This week Kevin O’Leary, an outspoken TV business personality,PMP This week Kevin O’Leary, an outspoken TV business personality stated that he is frequently asked if his MBA, or any diploma in general, is worth the expense. He said that obtaining a post-graduate degree indeed made him smarter, but it did not guarantee success. He pointed out that Mark Zuckerberg and Bill Gates, both proud college drop-outs, are incredibly successful.
His commentary caused me to return to a question I am frequently asked when delivering project management courses. Is PMP® certification worth it?
I’m part of a number of training programs. One very large program has completely moved away from A Guide to the Project Management Body of Knowledge (PMBOK® Guide) references in its training material. In fact, in a recent meeting, the course designers were mandated to remove all reference to PMI processes and tools/techniques.
An uncomfortable hush was palpable among those of us delivering the courses. We had, after all, all proudly achieved our PMP accreditation many years ago and, indeed, it’s one of the key prerequisites to be part of the national training team. Why would we not leverage the world’s most recognized project management framework in our course content?
The rational the director provided was that today’s post-secondary institutions, including universities that our program is associated with, are making a clear transition to providing skills that can immediately be deployed in the workplace. Training is often provided at the expense of the employer, and they want return on the training dollar investments. He went on to say items such as PMI’s tools and techniques are irrelevant and that, in contrast, program participants need to know things like how to create budgets, how to manage risks and how to build effective schedules.
25 years of PMP
As a professional with over 25 years of project management experience, I pride myself in bringing a practical approach to project management delivery, and am more focused on meeting project goals than I am about creating specific documentation simply to be compliant with a standard.

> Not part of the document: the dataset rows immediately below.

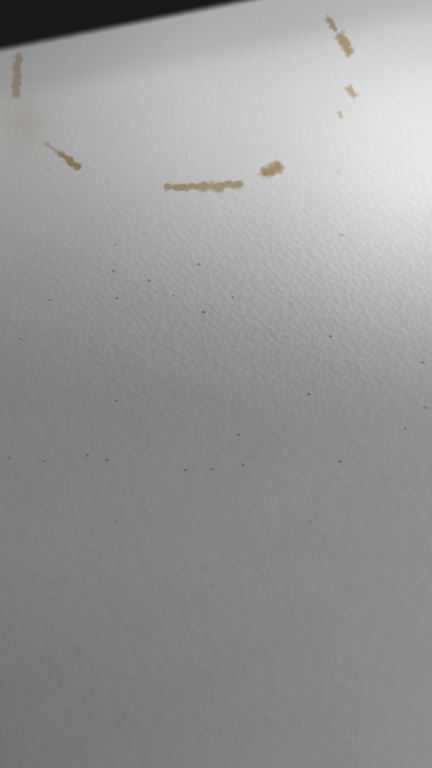
Give the GLSL for this texture, as a Shadertoy shader.

```glsl
const int STAINS = 10;

vec2 hash2(vec2 p) {
    vec3 q = fract(p.xyx * vec3(0.1031, 0.1030, 0.0973));
    q += dot(q, q.yzx + 33.33);
    return fract((q.xx + q.yz) * q.zy);
}

// Distance to the nearest scattered cell point
float cellular(vec2 p) {
    vec2 cell = floor(p), f = fract(p);
    float nearest = 2.0;
    for (int y = -1; y <= 1; y++)
    for (int x = -1; x <= 1; x++) {
        vec2 o = vec2(x, y);
        nearest = min(nearest, length(o + hash2(cell + o) - f));
    }
    return nearest;
}

float segmentDistance(vec2 p, vec2 a, vec2 b) {
    vec2 ab = b - a;
    float t = clamp(dot(p - a, ab) / dot(ab, ab), 0.0, 1.0);
    return length(p - a - ab * t);
}

float glow(vec2 p, vec2 center, vec2 radius) {
    vec2 d = (p - center) / radius;
    return exp(-dot(d, d));
}

float layeredSines(vec2 p) {
    float sum = 0.0, amp = 0.5;
    for (int i = 0; i < 4; i++) {
        sum += amp * sin(p.x + 1.7 * sin(p.y)) * cos(p.y - 0.6 * p.x);
        p = mat2(1.2, 1.5, -1.5, 1.2) * p + 2.3;
        amp *= 0.55;
    }
    return sum;
}

// Light falloff over the sheet; uv spans 0 to 1
float sheetLight(vec2 uv) {
    float light = 0.49 + 0.06 * uv.x;
    float across = mix(0.75, 1.2, smoothstep(0.0, 0.5, uv.x));
    light += 0.2 * across * smoothstep(0.45, 0.88, uv.y);
    light += 0.15 * glow(uv, vec2(1.0, 0.75), vec2(0.37, 0.2));
    light -= 0.05 * smoothstep(0.88, 1.0, uv.y);
    light -= 0.045 * (1.0 - smoothstep(0.0, 0.35, uv.y)) * (1.0 - uv.x);
    return light;
}

// Embossed grain, slanted down to the right
float grain(vec2 p, float scale) {
    vec2 q = mat2(0.9, 0.44, -0.44, 0.9) * p * scale;
    q = q * vec2(0.75, 1.15) + 0.4 * layeredSines(p * 30.0);
    return cellular(q) - cellular(q + vec2(0.25, 0.3));
}

// Sparse specks, one candidate per grid cell
float specks(vec2 p, float scale, float density) {
    vec2 cell = floor(p * scale);
    vec2 rnd = hash2(cell + 17.0);
    vec2 center = 0.2 + 0.6 * hash2(cell + 71.0);
    float radius = mix(0.025, 0.06, rnd.y);
    float d = length((fract(p * scale) - center) * vec2(0.8, 1.2));
    return step(rnd.x, density) * (1.0 - smoothstep(radius * 0.4, radius * 1.6, d));
}

// Dried marks: segment ends, then half width and opacity
float driedMarks(vec2 p) {
    vec4 ends[STAINS] = vec4[STAINS](
        vec4(0.024, 0.925, 0.021, 0.877), vec4(0.058, 0.814, 0.078, 0.800),
        vec4(0.079, 0.799, 0.102, 0.783), vec4(0.219, 0.756, 0.313, 0.760),
        vec4(0.264, 0.757, 0.288, 0.757), vec4(0.347, 0.776, 0.361, 0.781),
        vec4(0.427, 0.977, 0.437, 0.963), vec4(0.444, 0.953, 0.454, 0.932),
        vec4(0.456, 0.883, 0.461, 0.877), vec4(0.443, 0.852, 0.444, 0.849));
    vec2 look[STAINS] = vec2[STAINS](
        vec2(0.007, 0.5), vec2(0.004, 0.35), vec2(0.006, 0.85), vec2(0.006, 0.7),
        vec2(0.009, 0.65), vec2(0.010, 0.85), vec2(0.005, 0.7), vec2(0.008, 0.75),
        vec2(0.007, 0.6), vec2(0.004, 0.4));
    float ragged = 0.005 * (cellular(p * 95.0) - 0.4) + 0.002 * layeredSines(p * 160.0);
    float mask = 0.0;
    for (int i = 0; i < STAINS; i++) {
        float d = segmentDistance(p, ends[i].xy, ends[i].zw) + ragged;
        float cover = 1.0 - smoothstep(look[i].x * 0.3, look[i].x * 1.1, d);
        mask = max(mask, cover * look[i].y);
    }
    return mask;
}

void mainImage(out vec4 fragColor, in vec2 fragCoord) {
    vec2 uv = fragCoord / iResolution.xy;
    vec2 p = uv * vec2(0.5625, 1.0);

    // Sheet with its duller sloping rim
    float edge = p.y - (0.936 + 0.2 * p.x);
    float light = sheetLight(uv);
    light -= 0.045 * smoothstep(-0.085, -0.045, edge);
    light += 0.006 * layeredSines(p * vec2(16.0, 24.0));

    // Grain is crisp in the glancing light and soft elsewhere
    float crisp = glow(uv, vec2(0.7, 0.61), vec2(0.6, 0.15));
    light += grain(p, 150.0) * (0.012 + 0.045 * crisp);
    light += grain(p, 62.0) * 0.014 * (1.0 - smoothstep(0.4, 0.75, uv.y));

    vec3 color = light * mix(vec3(1.008, 1.0, 0.985), vec3(0.995, 1.0, 1.003), uv.y);

    // Dried marks, faint smudge and specks
    color *= mix(vec3(1.0), vec3(0.76, 0.64, 0.43), driedMarks(p));
    color *= 1.0 - vec3(0.04, 0.06, 0.09) * glow(p, vec2(0.03, 0.84), vec2(0.025, 0.035));
    float middle = glow(uv, vec2(0.5, 0.52), vec2(0.7, 0.22));
    color *= 1.0 - vec3(0.28, 0.31, 0.34) * specks(p, 24.0, 0.22) * middle;

    // Dark strip beyond the sheet
    color = mix(color, vec3(0.10, 0.092, 0.102), smoothstep(-0.007, 0.006, edge));
    fragColor = vec4(color, 1.0);
}
```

You would think, therefore, I would fully align with the direction of the director of the project management training program. Further, you would think my answer to the recurring question about the value of PMP certification would be changing. But my answer remains unchanged.
Obtaining the PMP accreditation is difficult. As the saying goes, “If it was easy, everyone would do it.” Putting aside for a moment the evolving PMP exam and radically different seventh edition of the PMBOK Guide, it is extremely challenging to meet the combined requirements to becoming a PMP. Understanding the theory, passing the exam and having the requisite real-world project delivery experience is a daunting task.
I not only recall the amount of effort I expended to successfully complete the PMP exam, but I have coached hundreds of individuals to also be successful. I can speak from a position of experience when I state it is very difficult for most people to absorb the overwhelming amount of theory.
When teaching preparation courses, I jokingly say my students must pour the PMBOK Guide contents into their heads, use that knowledge during the four-hour exam, and then straighten their head back to the normal position. It’s a given that some of what was learned will “fall out,” but much of the world-renowned framework will forever remain embedded in the synapsis of their brain as they continue on a project management career path.
Will they use every process, tool and technique? Obviously not. Have they learned a framework that, if properly applied in the workplace, will most likely lead to improved project success? Unquestionably yes!
As O’Leary stated, the purpose of education and accreditation is to “stuff the toolbox with valuable skills.” The practical project planning and delivery skills developed through professional training should be designed to teach how to be a successful project manager.
Gaining associated accreditation, however, is also important. Imagine all students starting post-graduate studies, but none of them ever graduating. Graduation marks the achievement of a goal. Being awarded a diploma is a demonstration of successfully completing a program and passing all required learning verifications. It separates out those that tried from those that achieved.
The same can be said for individuals who not only develop skills through project management training, but also commit to achieving PMI’s PMP certification. In my opinion, being a PMP provides a clear separation from those that have not achieved it.
As noted above, PMI is evolving the PMP exam. The PMBOK Guide is going through a radical transformation with its seventh edition. This is an excellent demonstration that PMI understands it must evolve. PMI understands that workplace environment and recognizes employers want individuals with practical skills. Employers also want, however, to be able to identify individuals who are prepared to make the effort to separate themselves from the crowd. Achieving PMP certification continues to provide an indicator of project management excellence.